TASK BRIEF:
Leave every picture behind and copy the rest of the entries below exactly.

Pictures paired with source code

================================

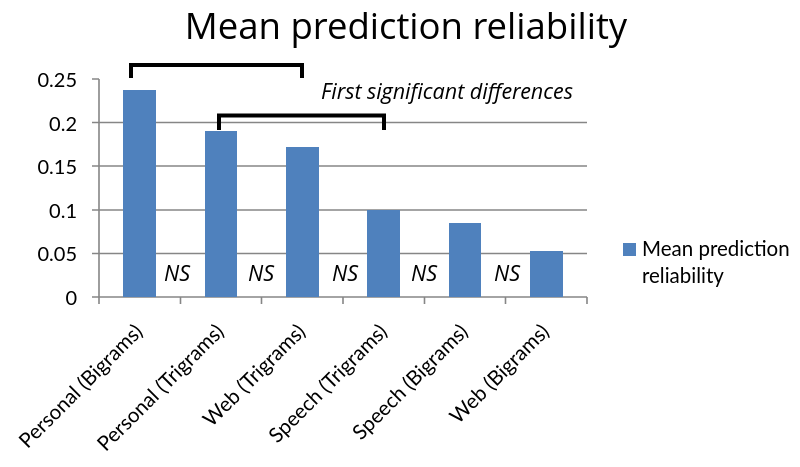
<!DOCTYPE html>
<html lang="en">
<head>
<meta charset="utf-8">
<title>Mean prediction reliability</title>
<style>
:root {
  --bar: #4f81bd;
  --rule: #868686;
  --ink: #000;
  --paper: #fff;
}
* { box-sizing: border-box; margin: 0; padding: 0; }
html, body { width: 800px; height: 467px; overflow: hidden; background: var(--paper); }
.chart {
  position: relative;
  width: 800px;
  height: 467px;
  overflow: hidden;
  color: var(--ink);
  font: 20.5px/27px Lato, "Open Sans", sans-serif;
  white-space: nowrap;
}
.chart-title {
  position: absolute;
  left: 0;
  top: 0;
  width: 812px;
  text-align: center;
  font: 400 36.5px/50px "Open Sans", "Noto Sans", sans-serif;
}
.value-axis {
  position: absolute;
  left: 0;
  top: 69px;
  width: 77px;
  height: 238px;
  display: flex;
  flex-direction: column;
  justify-content: space-between;
  align-items: flex-end;
  list-style: none;
  font-size: 20px;
  line-height: 20px;
}
.rules, .brackets { position: absolute; left: 0; top: 0; fill: none; }
.rules { stroke: var(--rule); stroke-width: 1.6; }
.brackets { stroke: var(--ink); stroke-width: 4; }
.bars {
  position: absolute;
  left: 99px;
  top: 79px;
  width: 488px;
  height: 218px;
  display: grid;
  grid-template-columns: repeat(6, 1fr);
  align-items: end;
  justify-items: center;
}
.bar { width: 32.5px; height: var(--h); background: var(--bar); }
.categories {
  position: absolute;
  left: 99px;
  top: 327px;
  width: 488px;
  display: grid;
  grid-template-columns: repeat(6, 1fr);
  list-style: none;
}
.categories li { position: relative; height: 0; }
.categories span {
  position: absolute;
  right: calc(50% + 1px);
  top: -13.5px;
  transform: rotate(-45deg);
  transform-origin: 100% 50%;
}
.note {
  position: absolute;
  font: italic 21.6px/28px "Open Sans", "Noto Sans", sans-serif;
}
.significance { left: 321px; top: 77px; }
.ns { left: var(--x); top: 259px; transform: translateX(-50%); }
.legend {
  position: absolute;
  left: 623px;
  top: 235px;
  display: flex;
  gap: 6px;
}
.legend-key { width: 13px; height: 13px; margin-top: 8px; background: var(--bar); }
</style>
</head>
<body>
<main class="chart">
  <h1 class="chart-title">Mean prediction reliability</h1>

  <ul class="value-axis">
    <li>0.25</li><li>0.2</li><li>0.15</li><li>0.1</li><li>0.05</li><li>0</li>
  </ul>

  <svg class="rules" width="800" height="467" aria-hidden="true">
    <path d="M92 79H99M92 122.5H587M92 166H587M92 210H587M92 253.5H587M92 297H587"/>
    <path d="M99 79V304M180.5 297V304M261.5 297V304M343 297V304M424.5 297V304M505.5 297V304M587 297V304"/>
  </svg>

  <div class="bars">
    <div class="bar" style="--h:207px"></div>
    <div class="bar" style="--h:166px"></div>
    <div class="bar" style="--h:150px"></div>
    <div class="bar" style="--h:87px"></div>
    <div class="bar" style="--h:74px"></div>
    <div class="bar" style="--h:46px"></div>
  </div>

  <svg class="brackets" width="800" height="467" aria-hidden="true">
    <path d="M131 78V65H302V78"/>
    <path d="M219 130V115.5H384V130"/>
  </svg>

  <p class="note significance">First significant differences</p>
  <span class="note ns" style="--x:177px">NS</span>
  <span class="note ns" style="--x:261px">NS</span>
  <span class="note ns" style="--x:345px">NS</span>
  <span class="note ns" style="--x:424px">NS</span>
  <span class="note ns" style="--x:507px">NS</span>

  <ul class="categories">
    <li><span>Personal (Bigrams)</span></li>
    <li><span>Personal (Trigrams)</span></li>
    <li><span>Web (Trigrams)</span></li>
    <li><span>Speech (Trigrams)</span></li>
    <li><span>Speech (Bigrams)</span></li>
    <li><span>Web (Bigrams)</span></li>
  </ul>

  <div class="legend">
    <span class="legend-key"></span>
    <p>Mean prediction<br>reliability</p>
  </div>
</main>
</body>
</html>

================================

TASK RESPONSE:
<!DOCTYPE html>
<html lang="en">
<head>
<meta charset="utf-8">
<title>Mean prediction reliability</title>
<style>
:root {
  --bar: #4f81bd;
  --rule: #868686;
  --ink: #000;
  --paper: #fff;
}
* { box-sizing: border-box; margin: 0; padding: 0; }
html, body { width: 800px; height: 467px; overflow: hidden; background: var(--paper); }
.chart {
  position: relative;
  width: 800px;
  height: 467px;
  overflow: hidden;
  color: var(--ink);
  font: 20.5px/27px Lato, "Open Sans", sans-serif;
  white-space: nowrap;
}
.chart-title {
  position: absolute;
  left: 0;
  top: 0;
  width: 812px;
  text-align: center;
  font: 400 36.5px/50px "Open Sans", "Noto Sans", sans-serif;
}
.value-axis {
  position: absolute;
  left: 0;
  top: 69px;
  width: 77px;
  height: 238px;
  display: flex;
  flex-direction: column;
  justify-content: space-between;
  align-items: flex-end;
  list-style: none;
  font-size: 20px;
  line-height: 20px;
}
.rules, .brackets { position: absolute; left: 0; top: 0; fill: none; }
.rules { stroke: var(--rule); stroke-width: 1.6; }
.brackets { stroke: var(--ink); stroke-width: 4; }
.bars {
  position: absolute;
  left: 99px;
  top: 79px;
  width: 488px;
  height: 218px;
  display: grid;
  grid-template-columns: repeat(6, 1fr);
  align-items: end;
  justify-items: center;
}
.bar { width: 32.5px; height: var(--h); background: var(--bar); }
.categories {
  position: absolute;
  left: 99px;
  top: 327px;
  width: 488px;
  display: grid;
  grid-template-columns: repeat(6, 1fr);
  list-style: none;
}
.categories li { position: relative; height: 0; }
.categories span {
  position: absolute;
  right: calc(50% + 1px);
  top: -13.5px;
  transform: rotate(-45deg);
  transform-origin: 100% 50%;
}
.note {
  position: absolute;
  font: italic 21.6px/28px "Open Sans", "Noto Sans", sans-serif;
}
.significance { left: 321px; top: 77px; }
.ns { left: var(--x); top: 259px; transform: translateX(-50%); }
.legend {
  position: absolute;
  left: 623px;
  top: 235px;
  display: flex;
  gap: 6px;
}
.legend-key { width: 13px; height: 13px; margin-top: 8px; background: var(--bar); }
</style>
</head>
<body>
<main class="chart">
  <h1 class="chart-title">Mean prediction reliability</h1>

  <ul class="value-axis">
    <li>0.25</li><li>0.2</li><li>0.15</li><li>0.1</li><li>0.05</li><li>0</li>
  </ul>

  <svg class="rules" width="800" height="467" aria-hidden="true">
    <path d="M92 79H99M92 122.5H587M92 166H587M92 210H587M92 253.5H587M92 297H587"/>
    <path d="M99 79V304M180.5 297V304M261.5 297V304M343 297V304M424.5 297V304M505.5 297V304M587 297V304"/>
  </svg>

  <div class="bars">
    <div class="bar" style="--h:207px"></div>
    <div class="bar" style="--h:166px"></div>
    <div class="bar" style="--h:150px"></div>
    <div class="bar" style="--h:87px"></div>
    <div class="bar" style="--h:74px"></div>
    <div class="bar" style="--h:46px"></div>
  </div>

  <svg class="brackets" width="800" height="467" aria-hidden="true">
    <path d="M131 78V65H302V78"/>
    <path d="M219 130V115.5H384V130"/>
  </svg>

  <p class="note significance">First significant differences</p>
  <span class="note ns" style="--x:177px">NS</span>
  <span class="note ns" style="--x:261px">NS</span>
  <span class="note ns" style="--x:345px">NS</span>
  <span class="note ns" style="--x:424px">NS</span>
  <span class="note ns" style="--x:507px">NS</span>

  <ul class="categories">
    <li><span>Personal (Bigrams)</span></li>
    <li><span>Personal (Trigrams)</span></li>
    <li><span>Web (Trigrams)</span></li>
    <li><span>Speech (Trigrams)</span></li>
    <li><span>Speech (Bigrams)</span></li>
    <li><span>Web (Bigrams)</span></li>
  </ul>

  <div class="legend">
    <span class="legend-key"></span>
    <p>Mean prediction<br>reliability</p>
  </div>
</main>
</body>
</html>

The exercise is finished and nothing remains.